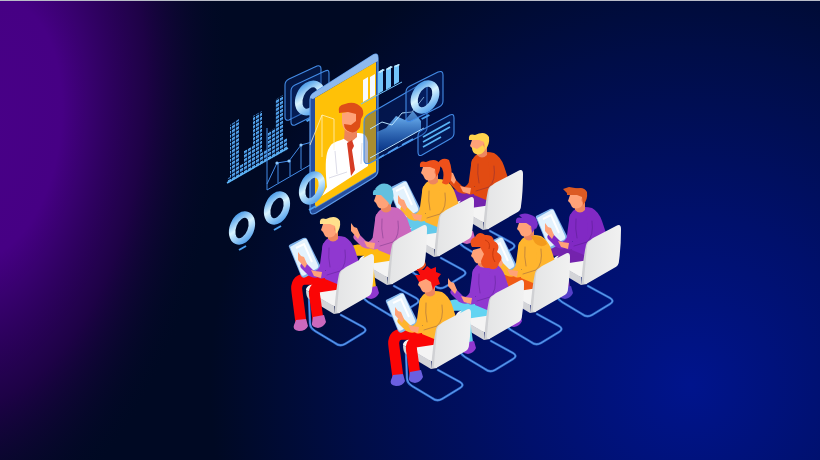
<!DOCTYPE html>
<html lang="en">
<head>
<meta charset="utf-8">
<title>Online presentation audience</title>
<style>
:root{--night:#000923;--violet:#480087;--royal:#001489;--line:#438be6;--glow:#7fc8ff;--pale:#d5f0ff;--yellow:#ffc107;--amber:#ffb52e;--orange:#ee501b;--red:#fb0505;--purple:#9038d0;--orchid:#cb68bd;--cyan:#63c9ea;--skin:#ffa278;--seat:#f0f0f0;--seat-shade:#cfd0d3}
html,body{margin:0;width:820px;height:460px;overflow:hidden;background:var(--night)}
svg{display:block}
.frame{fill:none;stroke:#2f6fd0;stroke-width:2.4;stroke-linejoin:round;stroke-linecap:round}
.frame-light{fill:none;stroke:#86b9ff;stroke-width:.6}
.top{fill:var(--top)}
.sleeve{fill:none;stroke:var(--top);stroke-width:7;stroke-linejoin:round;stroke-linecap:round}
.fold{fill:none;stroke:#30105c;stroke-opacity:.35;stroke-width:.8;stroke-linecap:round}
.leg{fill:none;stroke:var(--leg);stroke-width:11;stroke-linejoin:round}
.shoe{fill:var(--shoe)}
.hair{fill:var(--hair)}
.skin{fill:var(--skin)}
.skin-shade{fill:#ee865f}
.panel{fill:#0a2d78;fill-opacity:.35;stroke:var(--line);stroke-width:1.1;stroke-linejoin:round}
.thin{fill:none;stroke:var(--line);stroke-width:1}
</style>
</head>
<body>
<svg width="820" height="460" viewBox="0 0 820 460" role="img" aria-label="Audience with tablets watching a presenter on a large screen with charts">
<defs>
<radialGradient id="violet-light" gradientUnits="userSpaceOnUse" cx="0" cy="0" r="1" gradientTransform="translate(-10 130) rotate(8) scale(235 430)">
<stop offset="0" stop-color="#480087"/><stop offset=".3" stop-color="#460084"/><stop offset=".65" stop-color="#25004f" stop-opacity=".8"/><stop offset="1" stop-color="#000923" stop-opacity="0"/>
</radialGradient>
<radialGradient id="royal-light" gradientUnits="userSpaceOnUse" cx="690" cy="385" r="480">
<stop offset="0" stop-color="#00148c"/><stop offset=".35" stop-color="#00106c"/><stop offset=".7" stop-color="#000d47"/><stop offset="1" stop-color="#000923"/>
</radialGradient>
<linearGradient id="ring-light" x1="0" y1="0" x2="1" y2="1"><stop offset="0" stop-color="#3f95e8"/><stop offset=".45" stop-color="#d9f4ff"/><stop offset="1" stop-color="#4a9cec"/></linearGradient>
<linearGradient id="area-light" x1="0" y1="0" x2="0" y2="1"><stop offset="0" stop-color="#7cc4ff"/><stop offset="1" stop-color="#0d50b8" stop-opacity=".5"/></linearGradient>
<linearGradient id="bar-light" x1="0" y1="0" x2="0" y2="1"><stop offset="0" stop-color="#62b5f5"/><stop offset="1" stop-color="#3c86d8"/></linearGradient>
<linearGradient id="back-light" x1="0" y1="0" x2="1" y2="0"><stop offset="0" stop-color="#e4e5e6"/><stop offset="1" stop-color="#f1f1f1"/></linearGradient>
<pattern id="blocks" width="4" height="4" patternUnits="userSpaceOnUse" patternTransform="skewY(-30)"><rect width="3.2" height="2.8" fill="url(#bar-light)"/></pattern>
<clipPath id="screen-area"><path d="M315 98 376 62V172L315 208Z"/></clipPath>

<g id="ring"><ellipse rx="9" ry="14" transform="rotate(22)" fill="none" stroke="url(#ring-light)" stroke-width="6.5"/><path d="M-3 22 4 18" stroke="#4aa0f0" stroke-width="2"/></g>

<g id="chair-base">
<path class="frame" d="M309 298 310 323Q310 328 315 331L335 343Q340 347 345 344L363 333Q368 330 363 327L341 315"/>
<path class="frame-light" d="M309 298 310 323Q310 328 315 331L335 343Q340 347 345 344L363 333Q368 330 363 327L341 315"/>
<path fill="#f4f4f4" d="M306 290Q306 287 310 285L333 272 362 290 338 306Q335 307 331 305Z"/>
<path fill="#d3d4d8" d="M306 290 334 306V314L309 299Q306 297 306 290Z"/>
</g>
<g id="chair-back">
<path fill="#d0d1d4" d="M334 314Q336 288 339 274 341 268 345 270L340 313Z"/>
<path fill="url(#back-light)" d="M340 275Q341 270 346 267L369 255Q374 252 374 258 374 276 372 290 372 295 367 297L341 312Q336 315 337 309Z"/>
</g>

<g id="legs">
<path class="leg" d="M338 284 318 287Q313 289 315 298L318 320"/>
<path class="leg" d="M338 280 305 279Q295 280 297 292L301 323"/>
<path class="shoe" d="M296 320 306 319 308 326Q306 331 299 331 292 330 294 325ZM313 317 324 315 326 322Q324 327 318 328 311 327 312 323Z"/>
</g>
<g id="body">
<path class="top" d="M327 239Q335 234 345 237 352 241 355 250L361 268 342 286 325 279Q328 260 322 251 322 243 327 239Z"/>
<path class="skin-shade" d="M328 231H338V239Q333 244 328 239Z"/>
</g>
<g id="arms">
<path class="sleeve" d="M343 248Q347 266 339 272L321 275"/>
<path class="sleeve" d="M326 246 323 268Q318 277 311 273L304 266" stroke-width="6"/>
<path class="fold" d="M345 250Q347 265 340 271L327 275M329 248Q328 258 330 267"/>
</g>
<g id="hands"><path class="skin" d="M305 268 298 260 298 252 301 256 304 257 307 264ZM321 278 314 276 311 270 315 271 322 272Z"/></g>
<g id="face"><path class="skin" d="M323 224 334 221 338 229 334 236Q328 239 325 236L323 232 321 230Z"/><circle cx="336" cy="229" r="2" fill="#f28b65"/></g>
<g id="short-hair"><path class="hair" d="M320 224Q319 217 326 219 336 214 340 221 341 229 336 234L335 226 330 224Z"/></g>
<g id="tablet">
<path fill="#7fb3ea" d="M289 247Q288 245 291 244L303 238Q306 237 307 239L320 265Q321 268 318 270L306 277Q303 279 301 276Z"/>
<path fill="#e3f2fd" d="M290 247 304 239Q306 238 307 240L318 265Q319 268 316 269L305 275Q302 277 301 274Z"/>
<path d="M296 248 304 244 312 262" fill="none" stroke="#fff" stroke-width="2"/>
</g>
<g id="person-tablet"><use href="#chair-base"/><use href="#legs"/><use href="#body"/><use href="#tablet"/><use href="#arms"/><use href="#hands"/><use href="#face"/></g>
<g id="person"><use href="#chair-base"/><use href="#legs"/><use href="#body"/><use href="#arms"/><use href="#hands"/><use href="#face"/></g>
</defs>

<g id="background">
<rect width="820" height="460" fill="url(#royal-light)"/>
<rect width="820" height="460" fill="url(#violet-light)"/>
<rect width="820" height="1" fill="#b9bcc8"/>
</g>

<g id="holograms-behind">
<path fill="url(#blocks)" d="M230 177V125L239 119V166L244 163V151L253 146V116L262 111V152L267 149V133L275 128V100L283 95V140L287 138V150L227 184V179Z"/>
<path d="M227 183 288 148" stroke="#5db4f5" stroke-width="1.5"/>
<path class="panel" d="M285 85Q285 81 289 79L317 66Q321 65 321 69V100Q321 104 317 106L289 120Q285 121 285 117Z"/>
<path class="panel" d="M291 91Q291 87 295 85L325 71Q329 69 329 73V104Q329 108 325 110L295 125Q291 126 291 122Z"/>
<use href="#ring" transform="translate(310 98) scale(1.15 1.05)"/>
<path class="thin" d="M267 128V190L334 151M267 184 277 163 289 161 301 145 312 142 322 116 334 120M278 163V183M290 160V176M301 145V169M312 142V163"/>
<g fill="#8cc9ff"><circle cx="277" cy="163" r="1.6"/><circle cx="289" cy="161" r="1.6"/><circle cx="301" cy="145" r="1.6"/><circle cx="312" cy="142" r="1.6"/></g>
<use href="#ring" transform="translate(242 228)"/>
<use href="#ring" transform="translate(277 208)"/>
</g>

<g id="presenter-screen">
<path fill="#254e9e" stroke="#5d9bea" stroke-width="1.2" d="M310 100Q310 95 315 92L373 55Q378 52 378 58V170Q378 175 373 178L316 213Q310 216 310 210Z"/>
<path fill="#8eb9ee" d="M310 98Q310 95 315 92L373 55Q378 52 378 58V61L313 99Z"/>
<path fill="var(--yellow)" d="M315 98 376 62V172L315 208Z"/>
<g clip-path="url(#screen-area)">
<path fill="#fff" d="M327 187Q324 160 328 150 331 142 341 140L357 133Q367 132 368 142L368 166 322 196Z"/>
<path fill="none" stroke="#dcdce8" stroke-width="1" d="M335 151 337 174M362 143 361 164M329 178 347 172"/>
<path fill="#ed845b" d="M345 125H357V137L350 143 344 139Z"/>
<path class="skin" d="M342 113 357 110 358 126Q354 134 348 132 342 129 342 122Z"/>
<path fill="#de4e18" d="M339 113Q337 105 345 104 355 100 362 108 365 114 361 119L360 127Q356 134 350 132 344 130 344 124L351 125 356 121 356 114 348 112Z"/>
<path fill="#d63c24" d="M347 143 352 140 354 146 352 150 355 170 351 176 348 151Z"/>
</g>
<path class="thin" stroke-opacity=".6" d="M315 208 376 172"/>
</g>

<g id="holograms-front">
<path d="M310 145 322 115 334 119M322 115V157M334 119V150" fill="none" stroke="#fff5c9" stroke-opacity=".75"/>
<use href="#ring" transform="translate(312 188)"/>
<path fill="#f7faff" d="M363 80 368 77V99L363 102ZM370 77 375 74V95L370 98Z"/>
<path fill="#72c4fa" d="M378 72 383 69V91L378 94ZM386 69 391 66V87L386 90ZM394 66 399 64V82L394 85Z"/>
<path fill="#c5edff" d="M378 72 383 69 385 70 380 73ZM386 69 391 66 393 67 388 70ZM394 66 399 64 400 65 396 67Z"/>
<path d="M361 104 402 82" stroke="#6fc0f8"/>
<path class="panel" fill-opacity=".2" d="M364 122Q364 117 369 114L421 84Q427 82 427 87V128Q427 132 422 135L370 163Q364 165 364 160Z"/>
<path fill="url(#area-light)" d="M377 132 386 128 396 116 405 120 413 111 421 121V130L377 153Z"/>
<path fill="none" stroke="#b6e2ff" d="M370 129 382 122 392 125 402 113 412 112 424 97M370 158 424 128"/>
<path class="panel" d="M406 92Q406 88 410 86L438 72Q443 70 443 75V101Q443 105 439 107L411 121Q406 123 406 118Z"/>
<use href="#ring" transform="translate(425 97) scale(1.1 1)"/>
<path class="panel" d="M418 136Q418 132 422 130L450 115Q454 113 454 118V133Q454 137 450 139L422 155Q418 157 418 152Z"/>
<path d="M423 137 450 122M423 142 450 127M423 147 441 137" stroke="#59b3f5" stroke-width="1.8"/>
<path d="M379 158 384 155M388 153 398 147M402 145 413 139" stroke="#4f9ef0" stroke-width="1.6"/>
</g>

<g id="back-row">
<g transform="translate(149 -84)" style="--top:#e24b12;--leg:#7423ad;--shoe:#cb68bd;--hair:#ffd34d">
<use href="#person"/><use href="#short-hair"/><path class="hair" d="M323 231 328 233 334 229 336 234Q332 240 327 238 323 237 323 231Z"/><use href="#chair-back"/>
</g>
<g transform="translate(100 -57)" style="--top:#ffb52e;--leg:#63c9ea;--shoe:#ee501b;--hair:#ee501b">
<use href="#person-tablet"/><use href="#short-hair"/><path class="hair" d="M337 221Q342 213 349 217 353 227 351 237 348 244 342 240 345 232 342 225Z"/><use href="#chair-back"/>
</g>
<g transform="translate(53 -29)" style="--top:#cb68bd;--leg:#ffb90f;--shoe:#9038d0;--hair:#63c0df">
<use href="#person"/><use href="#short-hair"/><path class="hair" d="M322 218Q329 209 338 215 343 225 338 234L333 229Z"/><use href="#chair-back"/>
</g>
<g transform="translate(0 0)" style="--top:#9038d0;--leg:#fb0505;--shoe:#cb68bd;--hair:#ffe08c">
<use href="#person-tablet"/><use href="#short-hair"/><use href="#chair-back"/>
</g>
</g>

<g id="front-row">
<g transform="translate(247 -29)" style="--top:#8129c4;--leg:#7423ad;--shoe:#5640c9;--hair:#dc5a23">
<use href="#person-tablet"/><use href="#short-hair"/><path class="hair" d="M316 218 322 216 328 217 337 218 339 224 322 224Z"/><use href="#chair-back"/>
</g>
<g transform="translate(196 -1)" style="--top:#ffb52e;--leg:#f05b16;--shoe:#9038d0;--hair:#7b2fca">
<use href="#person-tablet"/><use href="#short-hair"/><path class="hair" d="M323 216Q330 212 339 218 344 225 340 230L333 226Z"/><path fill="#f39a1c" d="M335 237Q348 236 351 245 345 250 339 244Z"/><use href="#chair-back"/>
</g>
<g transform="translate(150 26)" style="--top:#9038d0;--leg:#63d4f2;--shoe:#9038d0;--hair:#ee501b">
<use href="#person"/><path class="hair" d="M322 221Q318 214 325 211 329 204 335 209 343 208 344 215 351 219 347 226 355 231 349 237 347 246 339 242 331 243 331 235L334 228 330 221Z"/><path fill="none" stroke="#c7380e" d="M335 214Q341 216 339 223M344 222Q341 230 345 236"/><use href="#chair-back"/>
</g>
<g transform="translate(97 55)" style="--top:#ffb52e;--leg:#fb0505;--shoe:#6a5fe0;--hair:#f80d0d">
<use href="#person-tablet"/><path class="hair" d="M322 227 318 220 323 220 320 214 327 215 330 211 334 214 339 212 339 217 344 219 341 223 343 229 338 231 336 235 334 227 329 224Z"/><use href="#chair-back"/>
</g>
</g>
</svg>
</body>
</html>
::::
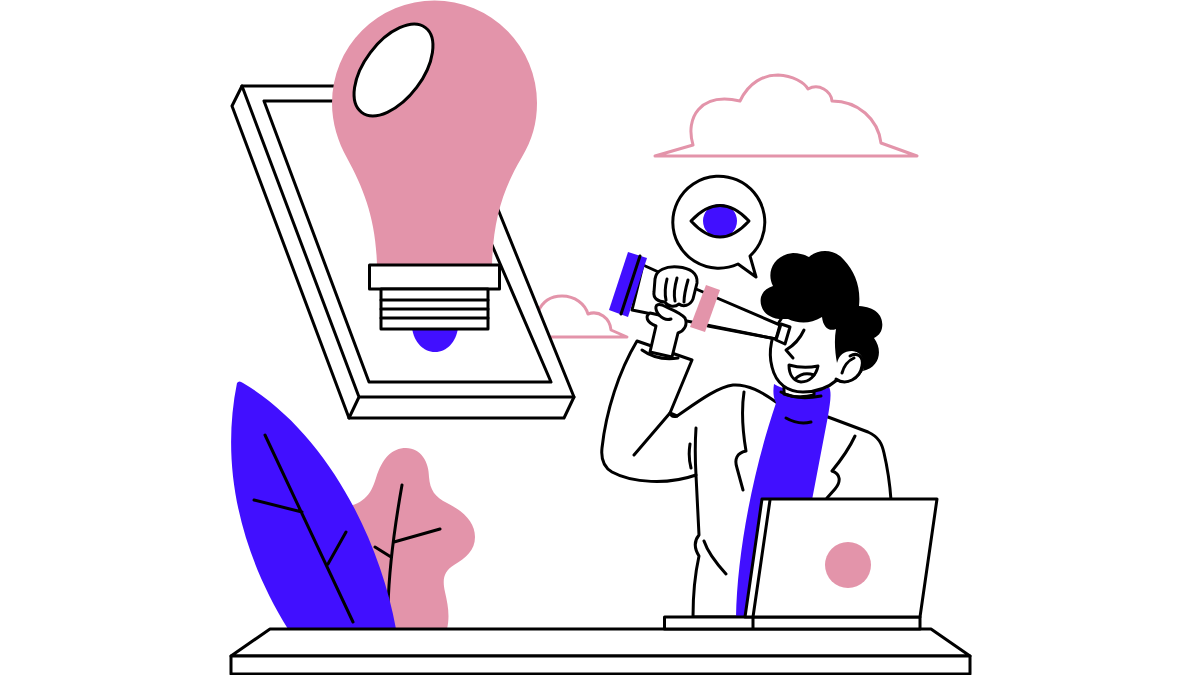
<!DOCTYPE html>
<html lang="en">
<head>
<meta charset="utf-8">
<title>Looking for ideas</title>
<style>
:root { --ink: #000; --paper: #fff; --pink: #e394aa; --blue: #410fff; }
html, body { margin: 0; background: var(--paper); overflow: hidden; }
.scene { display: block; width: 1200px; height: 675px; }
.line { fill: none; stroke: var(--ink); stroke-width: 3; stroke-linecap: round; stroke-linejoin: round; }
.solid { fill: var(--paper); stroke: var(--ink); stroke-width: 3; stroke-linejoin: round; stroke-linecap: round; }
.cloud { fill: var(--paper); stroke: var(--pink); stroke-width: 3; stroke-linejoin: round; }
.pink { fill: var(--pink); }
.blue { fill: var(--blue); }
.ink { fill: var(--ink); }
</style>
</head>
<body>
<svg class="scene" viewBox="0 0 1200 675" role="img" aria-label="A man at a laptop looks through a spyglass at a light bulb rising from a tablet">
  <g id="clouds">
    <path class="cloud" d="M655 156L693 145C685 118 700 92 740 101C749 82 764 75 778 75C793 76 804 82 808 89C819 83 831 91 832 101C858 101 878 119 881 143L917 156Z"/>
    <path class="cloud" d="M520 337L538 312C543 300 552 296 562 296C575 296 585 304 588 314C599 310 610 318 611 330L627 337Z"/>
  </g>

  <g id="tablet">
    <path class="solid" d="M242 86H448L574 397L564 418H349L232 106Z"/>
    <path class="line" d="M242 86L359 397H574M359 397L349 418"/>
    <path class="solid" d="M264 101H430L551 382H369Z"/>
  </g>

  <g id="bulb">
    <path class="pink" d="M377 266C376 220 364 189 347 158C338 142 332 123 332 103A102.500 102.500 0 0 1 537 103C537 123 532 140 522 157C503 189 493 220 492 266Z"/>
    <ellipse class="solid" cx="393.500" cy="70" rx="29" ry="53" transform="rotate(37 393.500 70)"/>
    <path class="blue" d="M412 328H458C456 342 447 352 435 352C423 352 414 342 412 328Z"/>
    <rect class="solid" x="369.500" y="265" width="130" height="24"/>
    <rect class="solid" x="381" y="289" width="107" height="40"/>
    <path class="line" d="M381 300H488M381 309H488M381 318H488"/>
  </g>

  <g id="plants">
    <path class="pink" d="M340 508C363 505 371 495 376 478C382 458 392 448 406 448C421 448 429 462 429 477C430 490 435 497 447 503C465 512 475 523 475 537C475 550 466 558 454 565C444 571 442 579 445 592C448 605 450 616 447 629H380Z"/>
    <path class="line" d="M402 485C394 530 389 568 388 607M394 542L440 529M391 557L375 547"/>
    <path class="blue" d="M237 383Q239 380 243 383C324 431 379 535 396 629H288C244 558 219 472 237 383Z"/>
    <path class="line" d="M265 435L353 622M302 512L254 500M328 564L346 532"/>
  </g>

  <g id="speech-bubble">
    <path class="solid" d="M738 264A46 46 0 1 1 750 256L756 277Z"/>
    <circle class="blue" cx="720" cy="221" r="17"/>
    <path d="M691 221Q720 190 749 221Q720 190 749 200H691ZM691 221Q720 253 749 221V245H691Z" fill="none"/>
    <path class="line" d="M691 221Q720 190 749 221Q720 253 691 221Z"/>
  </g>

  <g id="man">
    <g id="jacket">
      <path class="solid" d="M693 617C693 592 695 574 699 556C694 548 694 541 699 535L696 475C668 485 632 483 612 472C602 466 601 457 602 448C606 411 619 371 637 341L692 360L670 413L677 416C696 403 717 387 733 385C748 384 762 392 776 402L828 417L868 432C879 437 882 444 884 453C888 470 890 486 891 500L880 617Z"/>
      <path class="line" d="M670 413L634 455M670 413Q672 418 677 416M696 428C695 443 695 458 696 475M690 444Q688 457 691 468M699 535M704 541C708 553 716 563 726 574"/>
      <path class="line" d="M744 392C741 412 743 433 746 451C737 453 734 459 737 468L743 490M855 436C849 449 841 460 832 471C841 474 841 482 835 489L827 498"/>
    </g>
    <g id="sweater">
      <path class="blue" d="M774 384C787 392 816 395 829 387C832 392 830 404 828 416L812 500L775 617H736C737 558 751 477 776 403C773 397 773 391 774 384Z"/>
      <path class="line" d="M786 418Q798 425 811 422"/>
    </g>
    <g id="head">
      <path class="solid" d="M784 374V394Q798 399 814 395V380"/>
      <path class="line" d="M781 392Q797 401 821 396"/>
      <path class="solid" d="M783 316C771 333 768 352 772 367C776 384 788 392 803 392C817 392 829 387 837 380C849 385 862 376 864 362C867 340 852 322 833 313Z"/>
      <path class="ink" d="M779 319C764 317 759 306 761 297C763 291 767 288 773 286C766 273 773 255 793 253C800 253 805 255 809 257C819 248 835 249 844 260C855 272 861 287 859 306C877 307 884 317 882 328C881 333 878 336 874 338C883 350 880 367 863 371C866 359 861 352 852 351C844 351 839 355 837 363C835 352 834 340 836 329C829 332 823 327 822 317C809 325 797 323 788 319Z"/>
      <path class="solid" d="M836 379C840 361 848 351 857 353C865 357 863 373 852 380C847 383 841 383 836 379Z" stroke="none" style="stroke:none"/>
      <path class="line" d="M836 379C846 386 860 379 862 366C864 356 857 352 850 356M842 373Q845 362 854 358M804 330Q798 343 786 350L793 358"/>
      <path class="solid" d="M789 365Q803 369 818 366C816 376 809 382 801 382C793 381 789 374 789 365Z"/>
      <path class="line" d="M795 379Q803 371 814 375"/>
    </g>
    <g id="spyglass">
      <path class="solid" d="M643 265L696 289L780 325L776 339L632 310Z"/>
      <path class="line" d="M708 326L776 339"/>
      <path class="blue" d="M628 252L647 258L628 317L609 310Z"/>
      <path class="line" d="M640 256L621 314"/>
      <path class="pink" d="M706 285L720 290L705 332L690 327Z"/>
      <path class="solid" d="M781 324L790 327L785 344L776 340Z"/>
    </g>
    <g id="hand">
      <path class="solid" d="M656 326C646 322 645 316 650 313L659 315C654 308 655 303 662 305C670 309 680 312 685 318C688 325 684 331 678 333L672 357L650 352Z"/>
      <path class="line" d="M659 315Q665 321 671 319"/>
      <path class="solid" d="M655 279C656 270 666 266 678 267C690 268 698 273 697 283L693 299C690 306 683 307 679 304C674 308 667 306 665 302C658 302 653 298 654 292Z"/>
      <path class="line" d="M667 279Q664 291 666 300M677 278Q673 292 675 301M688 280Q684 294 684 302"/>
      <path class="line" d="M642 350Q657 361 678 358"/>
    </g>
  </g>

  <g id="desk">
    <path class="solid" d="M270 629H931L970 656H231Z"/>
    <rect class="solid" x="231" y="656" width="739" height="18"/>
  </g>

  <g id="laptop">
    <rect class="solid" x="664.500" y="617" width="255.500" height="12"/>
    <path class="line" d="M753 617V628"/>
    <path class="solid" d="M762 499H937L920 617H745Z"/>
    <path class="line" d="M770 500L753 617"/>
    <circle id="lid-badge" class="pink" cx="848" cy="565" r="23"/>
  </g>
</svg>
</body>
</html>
::::
## [REQUIREMENT]
Copy each line from the data above that includes "ring".

## [THE COMPLETED TASK]
<linearGradient id="ring-light" x1="0" y1="0" x2="1" y2="1"><stop offset="0" stop-color="#3f95e8"/><stop offset=".45" stop-color="#d9f4ff"/><stop offset="1" stop-color="#4a9cec"/></linearGradient>
<g id="ring"><ellipse rx="9" ry="14" transform="rotate(22)" fill="none" stroke="url(#ring-light)" stroke-width="6.5"/><path d="M-3 22 4 18" stroke="#4aa0f0" stroke-width="2"/></g>
<use href="#ring" transform="translate(310 98) scale(1.15 1.05)"/>
<use href="#ring" transform="translate(242 228)"/>
<use href="#ring" transform="translate(277 208)"/>
<use href="#ring" transform="translate(312 188)"/>
<use href="#ring" transform="translate(425 97) scale(1.1 1)"/>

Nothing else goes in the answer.